The larger question here is this: What is within my control? What I can do to ensure that my daughter's light isn't overlooked in this world (or at least in this community)? At what point does that responsibility shift from me to her? I'm forty-one years old, and it feels like I am just now starting to take responsibility for shining my own light. I think she'll get it before then. She probably already has it. And "it" overrides politics, doesn't it? It's too wonderful for the pettiness of politics.

Sunday, November 18, 2007

In the Beginning...

...I started a blog. Talk about Blank Canvas Anxiety! I'm just diving in, without a clear idea of what subject matter I will cover. I just want to write and share my thoughts with whomever is interested in reading them (hi, Mom.) I came up with the name Cozumel Dreamin by combining one of my favorite vacation spots and one of my favorite things to do. Nothing more glamorous than that. A close runner-up was Choco Mom (one of my favorite things to eat and definitely my favorite thing to be).

Today my daughter auditioned for a part in The Magical Land of Oz, a children's musical being staged by a local theatre organization. At the ripe old age of nine, my child is an "Old Hat" at this kind of thing. She wasn't nervous at all. It is I, always I, who is more nervous. At first she wanted the role of Toto, but Toto has no lines. So then she switched her interest to the Cowardly Lion - a really fun part in my opinion - and now she really wants to be Dorothy. I want her to be Dorothy so badly, that I secretly (or not so secretly now that I've posted it on a blog) imagine myself wrapping my fingers around the neck of the person responsible for denying it to her, if in fact that is what happens. (Okay, now I'm taking a deep breath and smoothing the wrinkles out of my skirt as I gently sit down and re-gather my dignity. Actually I'm not wearing a skirt, but still...). 

The scene wasn't a suprise - A church hallway packed full of Moms and daughters (and a few sons) with neatly combed hair. I know every single Mother there was thinking the same thing. Why don't mothers in these situations just throw away the pretense, get it out in the open, and have a free-for-all-my-daughter-is-more-talented-than-yours Mama Cat fight in the hallway? You know, just to break up the tension a little.

In all sincerity, I did have a coping strategy. I prayed for a peaceful and clear mind. I took my journal along and planned to find a quiet place to write during the audition. But then I saw a friend and we sat down and began a nice chat. My husband was her grandson's band director about seven years ago, before he switched careers (another story for another time) so we have a lot of memories in common. Her grandaughter is my daughter's age and loves theatre too. So I decided to leave my journal in the car. Then another friend from my writing group joined us - I introduced my two friends, and we had a really wonderful conversation. Before I knew it, it was time to meet up with our kids again.

Wow. Sometimes you get what you pray for - in a different way than you expect.

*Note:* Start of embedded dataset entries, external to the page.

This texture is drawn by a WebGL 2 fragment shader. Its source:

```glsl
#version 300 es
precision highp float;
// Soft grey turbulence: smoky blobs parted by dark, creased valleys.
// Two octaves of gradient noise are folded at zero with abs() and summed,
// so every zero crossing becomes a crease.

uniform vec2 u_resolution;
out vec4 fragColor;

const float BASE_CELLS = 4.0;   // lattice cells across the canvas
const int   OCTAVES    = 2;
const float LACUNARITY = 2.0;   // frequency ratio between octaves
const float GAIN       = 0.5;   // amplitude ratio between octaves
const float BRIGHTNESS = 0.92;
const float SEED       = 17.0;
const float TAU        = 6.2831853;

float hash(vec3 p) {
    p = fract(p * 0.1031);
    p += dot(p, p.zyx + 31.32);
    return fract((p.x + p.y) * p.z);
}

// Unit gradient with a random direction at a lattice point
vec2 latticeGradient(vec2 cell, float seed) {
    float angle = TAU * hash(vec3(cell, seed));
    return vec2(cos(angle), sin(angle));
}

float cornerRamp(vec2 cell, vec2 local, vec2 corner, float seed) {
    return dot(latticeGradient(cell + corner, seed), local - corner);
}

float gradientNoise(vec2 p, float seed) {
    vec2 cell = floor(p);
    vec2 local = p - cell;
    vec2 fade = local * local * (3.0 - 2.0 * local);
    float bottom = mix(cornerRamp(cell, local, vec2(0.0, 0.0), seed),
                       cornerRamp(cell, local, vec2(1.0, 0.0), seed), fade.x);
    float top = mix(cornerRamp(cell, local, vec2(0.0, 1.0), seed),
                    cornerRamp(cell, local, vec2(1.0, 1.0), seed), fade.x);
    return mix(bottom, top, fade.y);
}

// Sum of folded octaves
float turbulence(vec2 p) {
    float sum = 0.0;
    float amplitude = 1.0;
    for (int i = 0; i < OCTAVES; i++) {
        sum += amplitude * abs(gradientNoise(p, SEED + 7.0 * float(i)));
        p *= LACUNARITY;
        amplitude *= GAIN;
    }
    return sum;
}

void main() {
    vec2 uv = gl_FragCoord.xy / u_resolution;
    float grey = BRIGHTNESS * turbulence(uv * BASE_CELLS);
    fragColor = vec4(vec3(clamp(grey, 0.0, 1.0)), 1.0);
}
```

My daughter felt really great about her audition. And I have to trust the Powers That Be to make the best decision based on the talent they saw today. And I'm sure she will have a great time - no matter what (I say as I smile through gritted teeth).